The Relationship Between Financial Stability and Political System
Financial stability is an objective or a subjective property of a financial system that dissipates sudden financial imbalances which appear endogenously due to significant external events or endogenously due to the impact of internal factors like inflation. The term ‘financial stability does not clearly define financial stability; instead, it depends on the inputs provided for assessing and classifying financial situations and trends. For this reason, the term may be usefully used in conjunction with other related terms and concepts.
As far as the concept of financial stability is concerned, the following definition may illustrate the various shades and nuances in the related concept. In the simplest terms, financial stability is the state of satisfying the credit demands of diverse financial institutions, both domestic and foreign, both in terms of volume and quality of loans. Thus, in a volatile financial system, even if domestic banks can meet credit demands, there would be a significant risk of their failure to do so. Domestic banks may still find it difficult in a highly stable financial market but not impossible to meet credit demands regularly.
Financial stability can be viewed from two different perspectives. On the one hand, some analysts maintain that financial stability is the ability of credit markets to operate smoothly even amidst increasing turbulence and market fluctuations. This view assumes that the existence and vibrancy of the financial markets are largely affected by the ability of financial institutions to undertake debt management and interest rate negotiations with their creditors. They argue that credit conditions are perfectly responsive to changes in domestic monetary policy, credit quality, and credit risk. Thus, even if domestic banks experience a prolonged recession accompanied by global financial difficulties, they will be able to absorb these adverse effects through appropriate credit programs and by raising interest rates progressively.

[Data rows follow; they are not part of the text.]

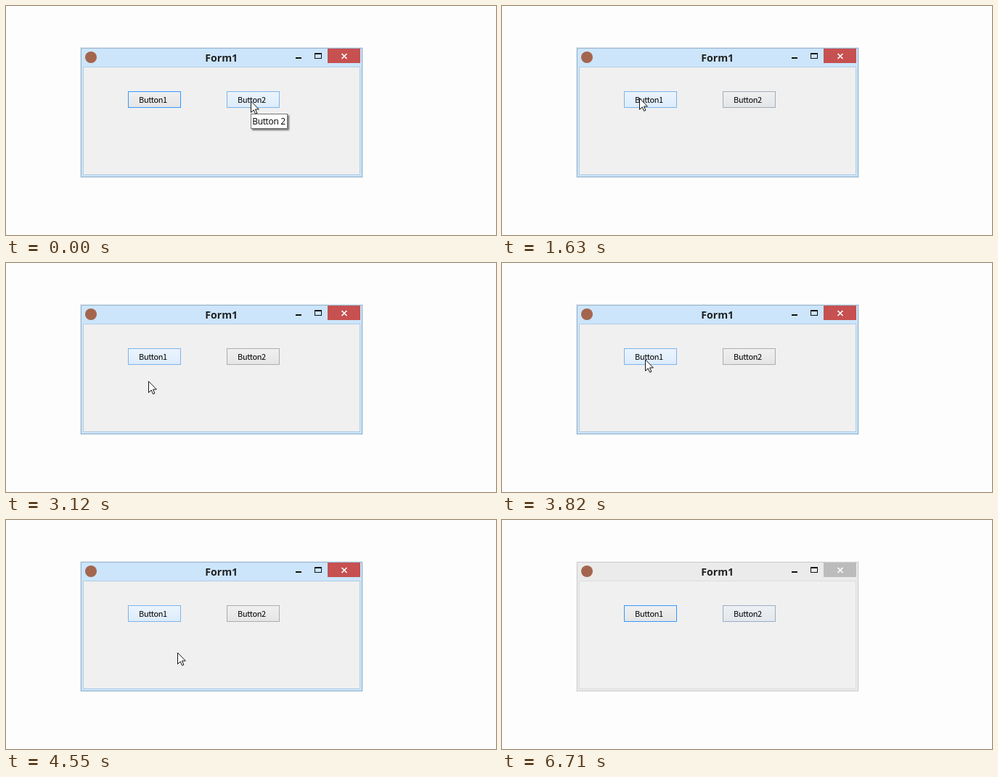
Write an HTML page that moves like this. It is 675 px wide and 317 px high and loops after 8 s.

```html
<!DOCTYPE html>
<html lang="en">
<head>
<meta charset="utf-8">
<title>Form1</title>
<style>
html, body { margin: 0; width: 100%; height: 100%; overflow: hidden; background: #fdfdfd; }
svg { display: block; width: 675px; height: 317px; }

.frame { fill: var(--bar); stroke: var(--edge); }
.glow { fill: none; stroke: var(--glow); }
.inset { fill: #f0f0f0; stroke: var(--inset); }
.close { fill: var(--close); }
.active { --bar: #cce5fb; --edge: #97b5cd; --glow: #e3e9ee; --inset: #b4cde2; --close: #c75050; }
.inactive { --bar: #ebebeb; --edge: #cdcdcd; --glow: #f4f4f4; --inset: #dedede; --close: #bcbcbc; }

.title { font: 700 14.2px "Open Sans", "Noto Sans", sans-serif; fill: #222; }
.label, .big { font-family: "Noto Sans CJK JP", "Noto Sans CJK SC", "Noto Sans", sans-serif; }
.label { font-size: 11px; letter-spacing: -.35px; }
.big { font-size: 80px; letter-spacing: -2.4px; }
.small { font: 12px "Open Sans", "Noto Sans", sans-serif; letter-spacing: -.35px; }

.plain { fill: url(#grey); stroke: #acacac; }
.focus { fill: url(#grey); stroke: #39f; }
.hot { fill: url(#blue); stroke: #7eb4ea; }
.tip { filter: drop-shadow(2px 2px .8px rgba(0, 0, 0, .55)); }

.inactive, #hot1, #hot2, #tip1, #tip2, #cursor { animation: 8s step-end infinite; }
.inactive { animation-name: deactivate; }
#hot1 { animation-name: hot1; }
#hot2 { animation-name: hot2; }
#tip1 { animation-name: tip1; }
#tip2 { animation-name: tip2; }
#cursor { animation-name: pointer; }

@keyframes deactivate {
  0% { opacity: 0 } 82.375% { opacity: .5 } 83.875%, 100% { opacity: 1 }
}
/* Leaving a button lets its highlight fade over one second. */
@keyframes hot1 {
  0% { opacity: 0 } 18.875% { opacity: 1 }
  40.75% { opacity: .86 } 42.625% { opacity: .71 } 44.25% { opacity: 1 }
  58.875% { opacity: .84 } 60.75% { opacity: .69 } 62.25% { opacity: .57 }
  65.625% { opacity: .3 } 67.25%, 100% { opacity: 0 }
}
@keyframes hot2 {
  0% { opacity: 1 } 11.625% { opacity: .86 } 13.75% { opacity: .69 }
  15.5% { opacity: .55 } 17% { opacity: .43 } 18.875% { opacity: .28 }
  20.375% { opacity: .16 } 27.25% { opacity: 0 } 60.75% { opacity: 1 }
  77.5% { opacity: .88 } 82.375% { opacity: .49 } 83.875%, 100% { opacity: .37 }
}
@keyframes tip1 {
  0% { opacity: 0; transform: translate(189px, 145px) }
  27.25% { opacity: 1; transform: translate(189px, 145px) }
  39% { opacity: 0; transform: translate(197px, 151px) }
  51.5% { opacity: 1; transform: translate(197px, 151px) }
  56.875%, 100% { opacity: 0; transform: translate(197px, 151px) }
}
@keyframes tip2 {
  0% { opacity: 1 } 9.875%, 100% { opacity: 0 }
}
@keyframes pointer {
  0% { transform: translate(337px, 131px) }
  9.875% { transform: translate(322px, 194px) }
  11.625% { transform: translate(303px, 224px) }
  13.75% { transform: translate(252px, 190px) }
  15.5% { transform: translate(222px, 158px) }
  17% { transform: translate(199px, 135px) }
  18.875% { transform: translate(192px, 130px) }
  20.375% { transform: translate(189px, 127px) }
  39% { transform: translate(196px, 163px) }
  40.75% { transform: translate(204px, 197px) }
  42.625% { transform: translate(203px, 172px) }
  44.25% { transform: translate(200px, 148px) }
  45.875% { transform: translate(199px, 140px) }
  47.75% { transform: translate(197px, 133px) }
  56.875% { transform: translate(236px, 183px) }
  58.875% { transform: translate(324px, 136px) }
  60.75% { transform: translate(323px, 133px) }
  62.25% { transform: translate(325px, 131px) }
  65.625% { transform: translate(370px, 149px) }
  67.25% { transform: translate(328px, 126px) }
  76% { transform: translate(488px, 311px) }
  77.5%, 100% { transform: translate(700px, 340px) }
}
</style>
</head>
<body>
<svg viewBox="0 0 675 317">
  <defs>
    <linearGradient id="grey" x2="0" y2="1">
      <stop stop-color="#f0f0f0"/><stop offset="1" stop-color="#e5e5e5"/>
    </linearGradient>
    <linearGradient id="blue" x2="0" y2="1">
      <stop stop-color="#ecf4fc"/><stop offset="1" stop-color="#dcecfc"/>
    </linearGradient>
    <g id="window">
      <rect class="glow" x="102.5" y="57.5" width="389" height="180"/>
      <rect class="frame" x="103.5" y="58.5" width="387" height="178"/>
      <rect class="inset" x="106.5" y="84.5" width="381" height="149"/>
      <rect class="close" x="443" y="59" width="45" height="20"/>
    </g>
    <rect id="button" x=".5" y=".5" width="72" height="22"/>
  </defs>

  <use class="active" href="#window"/>
  <use class="inactive" href="#window"/>

  <circle cx="117" cy="71" r="8" fill="#a4654e"/>
  <text class="title" x="296.7" y="77" text-anchor="middle">Form1</text>
  <path d="M399 71h8v2h-8z" fill="#111"/>
  <path d="M425 65h10v8h-10zM426 67v5h8v-5z" fill="#111" fill-rule="evenodd"/>
  <path d="M462.5 66l7 7M469.5 66l-7 7" stroke="#fff" stroke-width="1.7"/>

  <g transform="translate(168 118)">
    <use class="focus" href="#button"/>
    <use class="hot" id="hot1" href="#button"/>
    <text class="label" x="15" y="16">Button1</text>
  </g>
  <g transform="translate(304 118)">
    <use class="plain" href="#button"/>
    <use class="hot" id="hot2" href="#button"/>
    <text class="label" x="15" y="16">Button2</text>
  </g>

  <g id="tip2">
    <rect class="tip" x="337.5" y="149.5" width="50" height="20" fill="#fff" stroke="#767676"/>
    <text class="small" x="339.3" y="164">Button 2</text>
  </g>
  <g id="tip1">
    <rect class="tip" x=".5" y=".5" width="308" height="102" fill="#fff" stroke="#767676"/>
    <rect x="3" y="3" width="304" height="97" fill="#ff0"/>
    <text class="big" x="0" y="84">Button 1</text>
  </g>

  <path id="cursor" d="M.5 .8V16.4L4.2 12.9 6.6 18.4 8.9 17.4 6.5 12H11.4Z" fill="#fff" stroke="#111"/>
</svg>
</body>
</html>
```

On the other hand, another school of thought argues that the concept of financial stability pertains to the financial system’s ability to continue operating normally despite economic and political instability. It, therefore, assumes that the existence and vibrancy of the financial systems are independent of the state of the real economy. If everything else is functioning normally, this school maintains, the existence of the real economy will not affect the performance of the financial system. On the other hand, a growing number of analysts believe that financial stability refers to a certain level of growth in the real economy against the backdrop of adverse external factors. These critics argue that credit conditions will start to deteriorate if the state of the real economy is not sound. In their opinion, even if the state of the real economy improves, the ability of financial institutions to undertake debt management and interest rate negotiations will still be impaired by the prevailing uncertainty.
In determining the existence and level of financial stability, some analysts consider the performance of both the domestic and the foreign economies during periods of financial volatility. For instance, during the period leading up to the Asian economic crisis, the stock market fell by more than 20 percent in some developed countries, while in developed countries, equity prices declined by more than half. The stock market was able to bounce back as the government provided financial support for the stock markets. However, financial instability does not appear to have been an accurate depiction of the condition of the real economy during that period.

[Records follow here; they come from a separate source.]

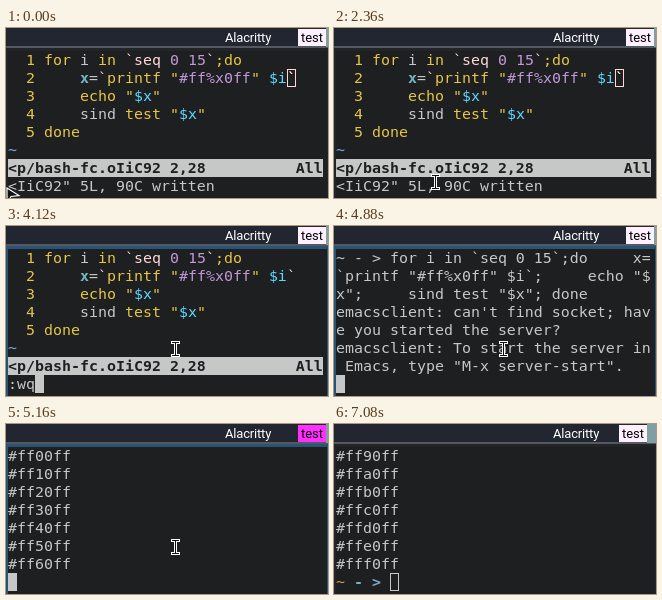
An HTML page for the animation above (8320 ms loop, 322 by 170 pixels).

```html
<!DOCTYPE html>
<html lang="en">
<head>
<meta charset="utf-8">
<title>Terminal</title>
<style>
html, body { margin: 0; width: 100%; height: 100%; overflow: hidden; background: #1d1f21; }
#stage { position: relative; width: 322px; height: 170px; overflow: hidden; background: #1d1f21; }
#stage > * { position: absolute; }
#bar { left: 0; top: 0; width: 322px; height: 18px; background: #222630; border-bottom: 2px solid #54595f; font: 13px/18px Roboto, sans-serif; color: #fff; }
#bar > * { position: absolute; }
#title { left: 219px; top: 1px; letter-spacing: -.18px; }
#tray { left: 292px; top: 0; }
#tray > * { position: absolute; }
#tag { left: 0; top: 1px; width: 28px; height: 17px; text-align: center; color: #000; }
#strip { left: 28px; top: 0; width: 10px; height: 19px; background: #7f9fa2; }
#frame { left: -1px; top: 20px; width: 319px; height: 150px; border: 3px solid; border-bottom: 0; }
#term, #cursor { font: 14.95px/18px "DejaVu Sans Mono", monospace; white-space: pre; color: #c5c8c6; }
#term { left: 2px; top: 23px; }
#term div { height: 18px; width: 315px; }
#cursor { width: 9px; height: 18px; box-sizing: border-box; overflow: hidden; }
#term .y { color: #e7c547; }
#term .o { color: #cfa03c; }
#term .m { color: #c397d8; }
#term .s { color: #ffd7d7; }
#term .p { color: #5fd7ff; }
#term .c { color: #74b5c4; font-weight: bold; }
#term .b { color: #7aa6da; }
#term .B { color: #7fa6d0; font-weight: bold; }
#term .r { display: block; background: #c5c8c6; color: #1d1f21; font-weight: bold; }
</style>
</head>
<body>
<div id="stage">
  <div id="frame"></div>
  <div id="term"></div>
  <div id="cursor"></div>
  <div id="bar">
    <span id="title">Alacritty</span>
    <div id="tray"><span id="tag">test</span><span id="strip"></span></div>
  </div>
  <svg id="arrow" width="16" height="12" style="left:0;top:159px">
    <path d="M1 1V16L5 9.5 13 8.5Z" fill="#111" stroke="#fff" stroke-width="1.2"/>
  </svg>
  <svg id="beam" width="12" height="18" style="left:0;top:0" stroke-linecap="square">
    <path d="M2.5 2.5H8.5M5.5 2.5V15.5M2.5 15.5H8.5" stroke="#fff" stroke-width="3"/>
    <path d="M2.5 2.5H8.5M5.5 2.5V15.5M2.5 15.5H8.5" stroke="#111"/>
  </svg>
</div>
<script>
const LOOP = 8320, TICK = 40;
const FG = '#c5c8c6', BG = '#1d1f21', PINK = '#ffd7d7';
const $ = id => document.getElementById(id);

// {k|text} gives text the colour class k
const paint = line => line.replace(/</g, '&lt;')
  .replace(/\{(\w)\|(.*?)\}/g, '<span class="$1">$2</span>');

const editor = [
  '{y|  1 for} i {y|in} {s|`seq }{m|0}{s| }{m|15}{s|`}{y|;do}',
  '{y|  2 }    {c|x}={s|`}{y|printf "}{m|#ff%x0ff}{y|"} {p|$i}{s|`}',
  '{y|  3 }    {y|echo "}{p|$x}{y|"}',
  '{y|  4 }    sind {y|test "}{p|$x}{y|"}',
  '{y|  5 done}',
  '{b|~}',
  '{r|<p/bash-fc.oIiC92 2,28          All}'
];
const shell = [
  '~ - > for i in `seq 0 15`;do     x=',
  '`printf "#ff%x0ff" $i`;     echo "$',
  'x";     sind test "$x"; done',
  "emacsclient: can't find socket; hav",
  'e you started the server?',
  'emacsclient: To start the server in',
  ' Emacs, type "M-x server-start".'
];
const colour = i => '#ff' + i.toString(16) + '0ff';

// [time, command line]
const typed = [[0, '<IiC92" 5L, 90C written'], [3320, ':'], [3520, ':w'], [3680, ':wq']];

// [time, x, y] of the text pointer
const path = [
  [80, 4, 164], [320, 44, 140], [560, 84, 113], [800, 101, 103],
  [1800, 101, 103], [2200, 102, 135], [2600, 103, 182],
  [2640, 110, 176], [2840, 150, 138], [3000, 170, 123],
  [6600, 170, 123], [6760, 150, 185]
];

const clamp = (v, lo, hi) => Math.max(lo, Math.min(hi, v));

function pointer(t) {
  const i = path.findIndex(p => p[0] > t);
  if (i < 1) return i ? path[path.length - 1].slice(1) : [-20, -20];
  const [t0, x0, y0] = path[i - 1], [t1, x1, y1] = path[i];
  const k = (t - t0) / (t1 - t0);
  return [x0 + (x1 - x0) * k, y0 + (y1 - y0) * k];
}

// rows on screen plus cursor column, row, character and colour
function screen(t) {
  if (t < 4880) {
    const cmd = typed.filter(s => s[0] <= t).pop()[1];
    const rows = [...editor, cmd];
    return cmd[0] === ':' ? { rows, col: cmd.length, row: 7, ch: '', ink: FG }
                          : { rows, col: 31, row: 1, ch: '`', ink: PINK };
  }
  const count = clamp(Math.floor((t - 4896) / 44) + 1, 0, 16);
  const out = Array.from({ length: count }, (_, i) => colour(i));
  const done = t >= 5640;
  const rows = [...shell, ...out, done ? '{o|~} {c|-} {B|>} ' : ''].slice(-8);
  return { rows, col: done ? 6 : 0, row: 7, ch: '', ink: FG };
}

function tagColour(t) {
  return t < 5000 ? colour(15) : colour(clamp(Math.floor((t - 5000) / 48), 0, 15));
}

let shown = '';
function draw(t) {
  t = Math.floor(t / TICK) * TICK;
  const s = screen(t), focused = t >= 2640 && t < 6680;
  const html = s.rows.map(r => '<div>' + paint(r) + '</div>').join('');
  if (html !== shown) $('term').innerHTML = shown = html;

  const c = $('cursor');
  c.textContent = s.ch;
  c.style.left = 2 + s.col * 9 + 'px';
  c.style.top = 23 + s.row * 18 + 'px';
  c.style.background = focused ? s.ink : 'none';
  c.style.boxShadow = focused ? 'none' : 'inset 0 0 0 1px ' + s.ink;
  c.style.color = focused ? BG : s.ink;

  $('frame').style.borderColor = focused ? '#285577' : '#222427';
  $('tray').style.left = t < 7080 ? '292px' : '285px';
  $('tag').style.background = tagColour(t);

  $('arrow').style.display = t < 80 ? '' : 'none';
  const [x, y] = pointer(t);
  $('beam').style.transform = `translate(${Math.round(x) - 6}px, ${Math.round(y) - 9}px)`;
}

const start = performance.now();
function tick() {
  draw((performance.now() - start) % LOOP);
  requestAnimationFrame(tick);
}
tick();
</script>
</body>
</html>
```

Another measure of the health of the financial systems comes from the level of trustworthiness of the financial systems. Trustworthy financial systems can provide detailed information about the transactions in their portfolio, including the assets held by the institution and the current positions of its portfolio holdings. This type of quantitative analysis is useful for identifying the relationships between institutions and their portfolio investments. Financial stability, therefore, refers to the ability of the financial systems to provide reliable information about their holdings.
Another important indicator of financial stability is the existence and level of internal efficiency. The degree to which institutions possess effective internal control measures is the main determinant of the probability of financial stability. In theory, efficient internal control mechanisms would reduce external risks by allowing institutions to borrow at lower interest rates or riskier securities if they are required to do so. Financial systems that are less efficient in this regard may have higher risks and therefore have a lower probability of maintaining a high level of systemic balance.
One way of assessing financial stability is through the measures of institutional risk. This includes the probability of systemwide loss and the probability of institutional loss on specific portfolios. The higher the probability of systemic loss, the greater the risk of losses to other parts of the financial system. Systemic loss refers to the total losses to the entire system as a whole, even if some parts experience positive performance. Some signs of increased systemic loss include increasing credit losses as well as declines in market capitalization.